In this suite of commentary on the upcoming Platinum Jubilee of Her Majesty Queen Elizabeth II, scholars from the School of History, Anthropology, Philosophy and Politics reflect on the historical and current significance of Elizabeth’s reign. In our third article, Coree Brown Swan identifies the challenges facing the monarchy in the face of growing support for Scottish independence.
At the time of the Queen’s coronation, the cause of Scottish nationalism was a niche one. Controversy was limited to the numbering of the new monarch, who was England’s second Elizabeth, but Scotland’s first, resulting in the vandalism of post boxes bearing the insignia QEII. Seventy years later, the Queen presides over an increasingly disunited kingdom, one in which constitutional debates sit at the fore. But where does the monarchy fit into these debates?
Historically, the Scottish National Party which, since the 1930s, advanced the cause of Scottish self-government, has been circumspect. This was reflective of divisions within the party and practical considerations around continued ties with the United Kingdom once the party’s self-government goals had been achieved. It sought continued ties within the British Empire, and later the Commonwealth, of which the monarchy was assumed to remain a central part. But in Scotland, the political role of the monarch would be removed.
In the 2014 referendum, the SNP pledged to maintain – until such point that the people of Scotland decided otherwise – the Union of Crowns (1603), dissolving only the political union. Then First Minister Alex Salmond spoke of the monarchy as part of the social union, the social and familial ties which underpinned relationships within these islands, distinct from the political bonds:

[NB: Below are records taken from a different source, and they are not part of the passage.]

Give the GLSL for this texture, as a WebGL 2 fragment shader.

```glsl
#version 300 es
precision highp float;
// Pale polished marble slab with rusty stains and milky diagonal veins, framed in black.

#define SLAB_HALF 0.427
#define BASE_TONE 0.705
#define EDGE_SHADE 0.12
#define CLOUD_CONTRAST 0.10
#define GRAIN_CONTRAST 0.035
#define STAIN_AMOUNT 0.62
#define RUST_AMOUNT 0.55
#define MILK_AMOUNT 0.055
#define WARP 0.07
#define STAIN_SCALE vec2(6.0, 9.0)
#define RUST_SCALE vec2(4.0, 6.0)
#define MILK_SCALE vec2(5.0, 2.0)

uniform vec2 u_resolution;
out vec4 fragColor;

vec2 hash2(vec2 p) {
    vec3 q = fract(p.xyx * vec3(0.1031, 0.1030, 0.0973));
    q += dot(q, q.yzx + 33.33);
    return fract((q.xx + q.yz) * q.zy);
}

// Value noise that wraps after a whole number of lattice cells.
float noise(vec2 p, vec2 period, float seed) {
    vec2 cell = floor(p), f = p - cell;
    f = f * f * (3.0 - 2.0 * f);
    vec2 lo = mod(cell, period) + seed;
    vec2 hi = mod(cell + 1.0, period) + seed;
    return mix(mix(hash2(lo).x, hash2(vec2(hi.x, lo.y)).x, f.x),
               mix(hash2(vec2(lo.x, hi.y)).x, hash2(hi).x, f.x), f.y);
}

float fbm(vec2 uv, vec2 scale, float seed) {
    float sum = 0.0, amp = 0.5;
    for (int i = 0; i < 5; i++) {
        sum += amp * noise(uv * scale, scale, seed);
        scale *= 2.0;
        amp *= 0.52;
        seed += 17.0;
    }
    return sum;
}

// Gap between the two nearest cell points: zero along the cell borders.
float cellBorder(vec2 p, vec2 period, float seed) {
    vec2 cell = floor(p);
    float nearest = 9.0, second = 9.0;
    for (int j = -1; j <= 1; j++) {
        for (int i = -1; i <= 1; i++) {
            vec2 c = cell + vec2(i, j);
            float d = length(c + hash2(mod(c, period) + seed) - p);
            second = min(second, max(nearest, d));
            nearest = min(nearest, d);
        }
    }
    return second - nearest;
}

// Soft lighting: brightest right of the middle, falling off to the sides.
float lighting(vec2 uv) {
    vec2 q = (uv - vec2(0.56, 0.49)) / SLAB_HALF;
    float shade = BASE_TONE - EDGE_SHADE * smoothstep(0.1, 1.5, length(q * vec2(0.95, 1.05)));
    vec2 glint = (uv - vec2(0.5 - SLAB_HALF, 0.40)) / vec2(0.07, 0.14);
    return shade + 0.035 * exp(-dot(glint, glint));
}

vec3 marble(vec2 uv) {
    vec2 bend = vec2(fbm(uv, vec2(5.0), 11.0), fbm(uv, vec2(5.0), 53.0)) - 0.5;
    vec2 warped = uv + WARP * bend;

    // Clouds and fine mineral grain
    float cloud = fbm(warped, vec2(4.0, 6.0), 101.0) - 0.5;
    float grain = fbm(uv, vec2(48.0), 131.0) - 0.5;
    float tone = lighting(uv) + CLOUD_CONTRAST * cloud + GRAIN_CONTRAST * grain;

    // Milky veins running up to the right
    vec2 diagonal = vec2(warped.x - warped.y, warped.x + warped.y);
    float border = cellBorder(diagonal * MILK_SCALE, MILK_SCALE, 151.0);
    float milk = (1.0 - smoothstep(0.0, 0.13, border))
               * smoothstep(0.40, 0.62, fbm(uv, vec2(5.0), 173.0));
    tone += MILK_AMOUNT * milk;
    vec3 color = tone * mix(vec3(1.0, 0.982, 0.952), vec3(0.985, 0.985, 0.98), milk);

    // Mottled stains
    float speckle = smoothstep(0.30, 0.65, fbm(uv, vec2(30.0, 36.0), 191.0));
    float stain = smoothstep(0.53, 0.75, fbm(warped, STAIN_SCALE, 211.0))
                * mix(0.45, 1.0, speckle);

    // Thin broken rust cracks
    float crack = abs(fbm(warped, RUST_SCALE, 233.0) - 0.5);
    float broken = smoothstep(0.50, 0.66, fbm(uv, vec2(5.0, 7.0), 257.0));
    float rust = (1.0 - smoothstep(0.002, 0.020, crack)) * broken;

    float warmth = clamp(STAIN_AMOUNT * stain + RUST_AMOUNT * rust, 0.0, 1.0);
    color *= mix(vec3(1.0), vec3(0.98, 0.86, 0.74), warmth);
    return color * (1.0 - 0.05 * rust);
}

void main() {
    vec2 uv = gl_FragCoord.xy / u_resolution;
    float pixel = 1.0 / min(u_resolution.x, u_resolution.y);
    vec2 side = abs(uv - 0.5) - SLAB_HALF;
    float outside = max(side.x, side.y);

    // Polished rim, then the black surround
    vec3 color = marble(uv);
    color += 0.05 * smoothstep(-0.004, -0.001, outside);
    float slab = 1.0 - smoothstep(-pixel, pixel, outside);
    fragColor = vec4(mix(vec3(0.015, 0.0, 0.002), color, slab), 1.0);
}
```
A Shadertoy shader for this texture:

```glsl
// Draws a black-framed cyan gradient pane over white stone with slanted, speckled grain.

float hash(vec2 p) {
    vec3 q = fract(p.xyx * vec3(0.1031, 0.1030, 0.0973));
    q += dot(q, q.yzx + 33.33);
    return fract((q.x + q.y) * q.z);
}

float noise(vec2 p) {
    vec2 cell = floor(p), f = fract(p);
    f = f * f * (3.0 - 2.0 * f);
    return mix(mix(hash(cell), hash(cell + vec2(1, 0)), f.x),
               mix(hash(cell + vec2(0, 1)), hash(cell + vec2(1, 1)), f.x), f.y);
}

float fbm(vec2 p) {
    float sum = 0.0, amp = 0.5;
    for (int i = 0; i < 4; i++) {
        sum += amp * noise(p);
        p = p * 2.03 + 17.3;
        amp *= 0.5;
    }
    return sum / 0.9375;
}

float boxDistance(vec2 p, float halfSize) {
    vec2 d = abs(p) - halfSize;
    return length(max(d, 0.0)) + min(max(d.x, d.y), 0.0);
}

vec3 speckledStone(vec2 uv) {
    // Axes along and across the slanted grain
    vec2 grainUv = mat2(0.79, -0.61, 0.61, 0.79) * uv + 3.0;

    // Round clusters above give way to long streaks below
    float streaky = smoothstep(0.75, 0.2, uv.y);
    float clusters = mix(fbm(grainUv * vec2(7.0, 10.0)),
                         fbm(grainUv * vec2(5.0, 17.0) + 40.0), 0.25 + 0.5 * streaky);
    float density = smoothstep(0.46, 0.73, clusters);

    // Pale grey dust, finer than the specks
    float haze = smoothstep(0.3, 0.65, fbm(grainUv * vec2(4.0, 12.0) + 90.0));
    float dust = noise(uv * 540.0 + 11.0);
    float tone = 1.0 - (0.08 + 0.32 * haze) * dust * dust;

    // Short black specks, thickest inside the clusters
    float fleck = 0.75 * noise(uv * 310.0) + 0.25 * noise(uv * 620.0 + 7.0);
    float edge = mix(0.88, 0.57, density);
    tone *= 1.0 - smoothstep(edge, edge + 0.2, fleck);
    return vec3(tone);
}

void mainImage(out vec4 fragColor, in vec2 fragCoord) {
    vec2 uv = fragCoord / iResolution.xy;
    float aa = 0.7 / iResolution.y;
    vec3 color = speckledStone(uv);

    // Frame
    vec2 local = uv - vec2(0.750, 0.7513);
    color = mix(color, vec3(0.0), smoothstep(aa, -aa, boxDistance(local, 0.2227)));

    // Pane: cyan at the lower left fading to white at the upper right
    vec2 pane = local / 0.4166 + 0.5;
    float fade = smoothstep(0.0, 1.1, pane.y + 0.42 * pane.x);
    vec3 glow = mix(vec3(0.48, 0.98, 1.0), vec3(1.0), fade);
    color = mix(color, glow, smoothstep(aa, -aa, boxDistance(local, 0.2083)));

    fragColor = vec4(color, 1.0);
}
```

‘An independent Scotland will also retain the monarchy. Her Majesty will remain Queen of Scots, just as she is Queen of 16 other independent nations throughout the Commonwealth’.
The party seems likely to retain this position, which is consistent with its strategy of suggesting continuity rather than change, despite some vocal critics of the institution within the party.

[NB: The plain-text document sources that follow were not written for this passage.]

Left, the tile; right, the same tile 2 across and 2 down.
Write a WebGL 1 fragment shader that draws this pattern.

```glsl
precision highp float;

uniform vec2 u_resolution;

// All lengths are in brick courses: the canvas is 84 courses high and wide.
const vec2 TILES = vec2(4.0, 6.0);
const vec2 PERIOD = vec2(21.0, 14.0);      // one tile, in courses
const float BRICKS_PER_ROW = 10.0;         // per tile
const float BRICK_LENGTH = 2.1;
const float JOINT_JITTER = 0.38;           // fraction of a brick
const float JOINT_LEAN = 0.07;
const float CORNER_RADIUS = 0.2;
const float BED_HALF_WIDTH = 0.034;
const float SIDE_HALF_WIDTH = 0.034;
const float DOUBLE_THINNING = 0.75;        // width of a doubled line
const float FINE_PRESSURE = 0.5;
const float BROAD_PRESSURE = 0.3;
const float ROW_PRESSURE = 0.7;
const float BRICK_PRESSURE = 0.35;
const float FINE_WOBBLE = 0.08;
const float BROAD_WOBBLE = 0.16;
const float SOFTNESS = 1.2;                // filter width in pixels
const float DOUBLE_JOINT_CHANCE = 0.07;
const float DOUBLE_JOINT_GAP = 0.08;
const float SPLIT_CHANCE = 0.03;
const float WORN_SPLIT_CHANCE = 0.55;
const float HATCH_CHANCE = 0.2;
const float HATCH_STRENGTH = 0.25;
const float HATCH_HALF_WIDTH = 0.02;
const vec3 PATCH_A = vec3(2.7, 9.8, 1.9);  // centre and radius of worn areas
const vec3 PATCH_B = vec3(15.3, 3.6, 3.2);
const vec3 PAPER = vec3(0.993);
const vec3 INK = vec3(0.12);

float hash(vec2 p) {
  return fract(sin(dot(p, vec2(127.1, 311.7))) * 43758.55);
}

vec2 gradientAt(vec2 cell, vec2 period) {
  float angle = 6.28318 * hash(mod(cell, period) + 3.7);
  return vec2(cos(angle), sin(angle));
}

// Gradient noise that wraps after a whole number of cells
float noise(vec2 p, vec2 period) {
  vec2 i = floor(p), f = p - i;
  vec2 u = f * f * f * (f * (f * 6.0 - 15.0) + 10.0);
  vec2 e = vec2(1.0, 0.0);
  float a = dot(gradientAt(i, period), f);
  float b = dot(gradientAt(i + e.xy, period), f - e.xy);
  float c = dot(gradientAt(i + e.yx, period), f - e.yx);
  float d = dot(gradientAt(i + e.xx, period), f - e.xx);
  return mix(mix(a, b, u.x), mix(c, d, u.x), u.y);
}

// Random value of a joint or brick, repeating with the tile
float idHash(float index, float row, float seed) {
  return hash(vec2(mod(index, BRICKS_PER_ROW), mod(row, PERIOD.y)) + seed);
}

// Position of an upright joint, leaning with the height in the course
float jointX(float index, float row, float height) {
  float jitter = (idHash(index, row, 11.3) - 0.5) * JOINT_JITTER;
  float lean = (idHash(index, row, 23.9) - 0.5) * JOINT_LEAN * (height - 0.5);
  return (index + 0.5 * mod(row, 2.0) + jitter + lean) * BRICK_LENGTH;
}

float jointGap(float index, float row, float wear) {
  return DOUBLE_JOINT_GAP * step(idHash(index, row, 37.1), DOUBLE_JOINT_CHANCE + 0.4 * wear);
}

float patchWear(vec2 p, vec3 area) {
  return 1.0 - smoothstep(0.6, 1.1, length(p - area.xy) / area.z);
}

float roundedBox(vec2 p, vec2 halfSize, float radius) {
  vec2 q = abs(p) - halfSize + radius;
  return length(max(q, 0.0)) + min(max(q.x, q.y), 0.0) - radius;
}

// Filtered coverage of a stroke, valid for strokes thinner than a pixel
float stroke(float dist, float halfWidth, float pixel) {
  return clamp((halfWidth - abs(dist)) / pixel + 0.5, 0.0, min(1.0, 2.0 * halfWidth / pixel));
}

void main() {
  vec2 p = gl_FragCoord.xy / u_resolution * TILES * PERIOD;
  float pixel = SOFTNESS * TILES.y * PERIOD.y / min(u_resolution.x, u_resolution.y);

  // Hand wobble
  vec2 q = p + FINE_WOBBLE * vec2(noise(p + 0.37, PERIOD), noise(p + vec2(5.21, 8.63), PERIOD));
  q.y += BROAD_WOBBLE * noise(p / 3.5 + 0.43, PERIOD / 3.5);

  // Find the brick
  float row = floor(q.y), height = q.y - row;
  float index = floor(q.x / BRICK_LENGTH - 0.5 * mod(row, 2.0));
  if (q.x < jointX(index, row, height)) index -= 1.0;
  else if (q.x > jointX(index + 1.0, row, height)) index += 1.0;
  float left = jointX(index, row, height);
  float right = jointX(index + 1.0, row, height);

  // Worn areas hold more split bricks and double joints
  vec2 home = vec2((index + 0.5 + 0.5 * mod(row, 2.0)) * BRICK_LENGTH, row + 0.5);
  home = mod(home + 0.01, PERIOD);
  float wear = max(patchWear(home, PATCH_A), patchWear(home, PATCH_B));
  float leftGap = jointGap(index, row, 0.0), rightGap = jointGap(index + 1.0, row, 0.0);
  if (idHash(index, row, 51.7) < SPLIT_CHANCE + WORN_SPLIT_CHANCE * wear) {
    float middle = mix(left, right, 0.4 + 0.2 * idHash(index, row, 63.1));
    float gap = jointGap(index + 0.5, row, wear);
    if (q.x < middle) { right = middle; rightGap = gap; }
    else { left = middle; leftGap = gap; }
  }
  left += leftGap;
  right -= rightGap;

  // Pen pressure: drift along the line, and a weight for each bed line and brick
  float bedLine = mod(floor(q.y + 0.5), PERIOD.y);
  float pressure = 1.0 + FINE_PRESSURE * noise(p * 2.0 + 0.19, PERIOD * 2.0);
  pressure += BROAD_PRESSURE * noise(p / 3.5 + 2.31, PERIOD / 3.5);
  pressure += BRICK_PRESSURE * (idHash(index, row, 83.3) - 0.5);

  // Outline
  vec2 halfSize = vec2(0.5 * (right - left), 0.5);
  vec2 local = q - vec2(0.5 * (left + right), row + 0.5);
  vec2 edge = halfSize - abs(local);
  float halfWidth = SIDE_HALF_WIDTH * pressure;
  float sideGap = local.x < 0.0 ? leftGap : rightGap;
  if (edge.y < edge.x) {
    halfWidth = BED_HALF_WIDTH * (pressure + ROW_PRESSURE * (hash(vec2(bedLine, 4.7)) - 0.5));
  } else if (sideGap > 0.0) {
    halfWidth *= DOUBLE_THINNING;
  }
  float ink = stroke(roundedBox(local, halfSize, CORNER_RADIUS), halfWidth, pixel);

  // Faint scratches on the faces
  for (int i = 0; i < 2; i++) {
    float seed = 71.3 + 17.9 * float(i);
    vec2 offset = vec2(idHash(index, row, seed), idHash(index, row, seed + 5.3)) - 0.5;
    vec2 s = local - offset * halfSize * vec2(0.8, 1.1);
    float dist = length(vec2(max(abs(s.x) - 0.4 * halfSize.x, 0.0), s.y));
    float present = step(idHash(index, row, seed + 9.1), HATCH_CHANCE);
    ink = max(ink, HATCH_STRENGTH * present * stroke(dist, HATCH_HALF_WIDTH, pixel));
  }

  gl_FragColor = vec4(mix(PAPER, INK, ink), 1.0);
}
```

Even unionists downplay the role of the monarchy, basing the case for the union in unifying themes – the experience of the Second World War when soldiers from throughout the UK fought together in defence of freedom, and post-war social institutions – the National Health Service and the welfare state. The monarch rarely gets a mention, unless an opportunity arises to criticise the SNP for a perceived snub.
But what about the public at large? The monarchy enjoys weaker support in Scotland than elsewhere in the United Kingdom, with recent polling suggesting that only 45% of Scots wanted to retain the monarchy in the near future and widespread disengagement with the upcoming jubilee. And indeed, the previous jubilee in Scotland was a subdued affair, with fewer street parties taking place in Scotland than elsewhere.

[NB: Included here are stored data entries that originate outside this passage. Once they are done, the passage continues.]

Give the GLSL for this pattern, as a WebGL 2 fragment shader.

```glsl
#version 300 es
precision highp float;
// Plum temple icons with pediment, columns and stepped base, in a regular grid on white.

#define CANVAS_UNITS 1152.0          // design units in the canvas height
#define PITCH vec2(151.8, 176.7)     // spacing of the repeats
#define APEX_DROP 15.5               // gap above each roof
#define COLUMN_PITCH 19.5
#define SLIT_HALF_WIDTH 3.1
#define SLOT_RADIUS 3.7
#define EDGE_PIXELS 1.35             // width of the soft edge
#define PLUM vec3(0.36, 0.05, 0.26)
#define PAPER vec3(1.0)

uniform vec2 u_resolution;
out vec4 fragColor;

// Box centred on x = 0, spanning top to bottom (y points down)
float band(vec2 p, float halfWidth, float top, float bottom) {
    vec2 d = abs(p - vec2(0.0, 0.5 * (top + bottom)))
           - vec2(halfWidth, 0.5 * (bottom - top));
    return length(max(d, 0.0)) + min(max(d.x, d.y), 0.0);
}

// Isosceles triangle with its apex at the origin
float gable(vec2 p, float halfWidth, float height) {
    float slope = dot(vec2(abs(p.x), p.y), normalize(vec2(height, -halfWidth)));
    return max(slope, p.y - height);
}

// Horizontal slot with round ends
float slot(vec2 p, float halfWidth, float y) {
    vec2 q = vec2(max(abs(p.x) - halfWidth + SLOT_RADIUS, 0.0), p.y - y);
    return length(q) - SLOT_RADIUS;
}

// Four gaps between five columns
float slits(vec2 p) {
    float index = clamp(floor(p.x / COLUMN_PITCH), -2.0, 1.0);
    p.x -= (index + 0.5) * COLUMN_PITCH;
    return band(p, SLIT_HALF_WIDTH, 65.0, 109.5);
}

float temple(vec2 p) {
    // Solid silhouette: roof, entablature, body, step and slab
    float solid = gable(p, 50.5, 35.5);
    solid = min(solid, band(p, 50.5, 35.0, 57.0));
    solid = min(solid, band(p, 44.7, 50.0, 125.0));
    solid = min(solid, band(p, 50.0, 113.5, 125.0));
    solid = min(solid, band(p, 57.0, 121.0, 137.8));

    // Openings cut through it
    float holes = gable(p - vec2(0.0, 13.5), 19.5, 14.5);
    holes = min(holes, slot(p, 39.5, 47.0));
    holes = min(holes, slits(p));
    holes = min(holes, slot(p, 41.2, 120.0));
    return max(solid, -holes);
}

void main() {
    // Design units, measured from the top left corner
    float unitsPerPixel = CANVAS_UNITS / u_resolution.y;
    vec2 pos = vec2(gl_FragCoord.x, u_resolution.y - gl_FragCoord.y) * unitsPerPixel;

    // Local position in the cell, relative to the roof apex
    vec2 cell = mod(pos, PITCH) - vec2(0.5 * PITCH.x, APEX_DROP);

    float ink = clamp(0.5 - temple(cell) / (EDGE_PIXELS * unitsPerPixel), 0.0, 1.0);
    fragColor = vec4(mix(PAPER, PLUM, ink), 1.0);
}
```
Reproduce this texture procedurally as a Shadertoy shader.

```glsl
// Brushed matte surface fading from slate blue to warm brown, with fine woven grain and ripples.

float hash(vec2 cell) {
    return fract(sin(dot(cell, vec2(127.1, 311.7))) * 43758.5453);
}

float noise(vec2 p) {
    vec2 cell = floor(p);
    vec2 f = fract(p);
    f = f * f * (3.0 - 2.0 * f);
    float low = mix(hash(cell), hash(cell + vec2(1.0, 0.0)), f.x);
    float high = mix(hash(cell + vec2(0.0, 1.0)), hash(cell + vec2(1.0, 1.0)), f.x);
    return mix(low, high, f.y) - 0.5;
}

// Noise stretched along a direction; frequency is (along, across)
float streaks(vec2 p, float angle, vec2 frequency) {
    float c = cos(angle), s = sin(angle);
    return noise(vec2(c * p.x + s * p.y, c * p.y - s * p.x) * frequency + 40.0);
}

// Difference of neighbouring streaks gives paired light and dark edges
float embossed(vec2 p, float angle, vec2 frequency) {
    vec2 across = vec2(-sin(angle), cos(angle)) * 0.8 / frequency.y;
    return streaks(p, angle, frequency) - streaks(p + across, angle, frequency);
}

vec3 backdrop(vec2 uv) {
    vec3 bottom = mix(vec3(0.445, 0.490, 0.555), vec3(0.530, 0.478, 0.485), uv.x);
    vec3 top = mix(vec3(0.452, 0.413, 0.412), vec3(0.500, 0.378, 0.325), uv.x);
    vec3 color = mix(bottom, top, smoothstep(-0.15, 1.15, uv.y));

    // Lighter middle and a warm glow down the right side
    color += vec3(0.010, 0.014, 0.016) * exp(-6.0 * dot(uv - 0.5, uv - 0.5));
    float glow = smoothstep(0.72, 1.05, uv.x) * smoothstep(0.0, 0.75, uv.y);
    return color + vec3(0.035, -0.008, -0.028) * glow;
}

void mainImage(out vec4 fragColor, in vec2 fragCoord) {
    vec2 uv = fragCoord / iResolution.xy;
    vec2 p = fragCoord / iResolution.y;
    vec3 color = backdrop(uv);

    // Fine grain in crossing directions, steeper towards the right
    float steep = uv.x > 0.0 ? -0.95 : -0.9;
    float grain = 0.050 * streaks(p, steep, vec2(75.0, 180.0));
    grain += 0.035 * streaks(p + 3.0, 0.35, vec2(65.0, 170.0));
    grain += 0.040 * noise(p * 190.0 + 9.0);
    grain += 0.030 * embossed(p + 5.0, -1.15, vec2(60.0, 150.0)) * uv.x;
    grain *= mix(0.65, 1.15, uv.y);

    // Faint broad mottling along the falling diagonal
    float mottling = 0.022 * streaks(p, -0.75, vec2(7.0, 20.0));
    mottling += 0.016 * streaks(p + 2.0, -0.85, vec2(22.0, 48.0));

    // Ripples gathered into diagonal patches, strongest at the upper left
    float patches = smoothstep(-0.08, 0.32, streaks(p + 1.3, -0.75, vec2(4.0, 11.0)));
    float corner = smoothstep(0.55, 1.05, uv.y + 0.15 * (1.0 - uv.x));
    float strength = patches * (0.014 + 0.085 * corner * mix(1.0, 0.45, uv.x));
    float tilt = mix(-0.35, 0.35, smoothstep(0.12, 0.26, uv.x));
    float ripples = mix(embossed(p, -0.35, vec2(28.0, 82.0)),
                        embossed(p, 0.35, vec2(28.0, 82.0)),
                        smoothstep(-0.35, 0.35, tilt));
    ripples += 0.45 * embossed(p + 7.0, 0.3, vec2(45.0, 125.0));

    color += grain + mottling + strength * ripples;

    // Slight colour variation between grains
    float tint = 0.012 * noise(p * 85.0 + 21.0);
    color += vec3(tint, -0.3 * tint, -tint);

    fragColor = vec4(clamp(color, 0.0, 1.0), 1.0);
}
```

This coming celebration is likely to be the same. While Scotland has been consumed with constitutional questions over the past decade, the question of the monarchy is of diminished significance.
To read other articles in our series about the Platinum Jubilee, please click here.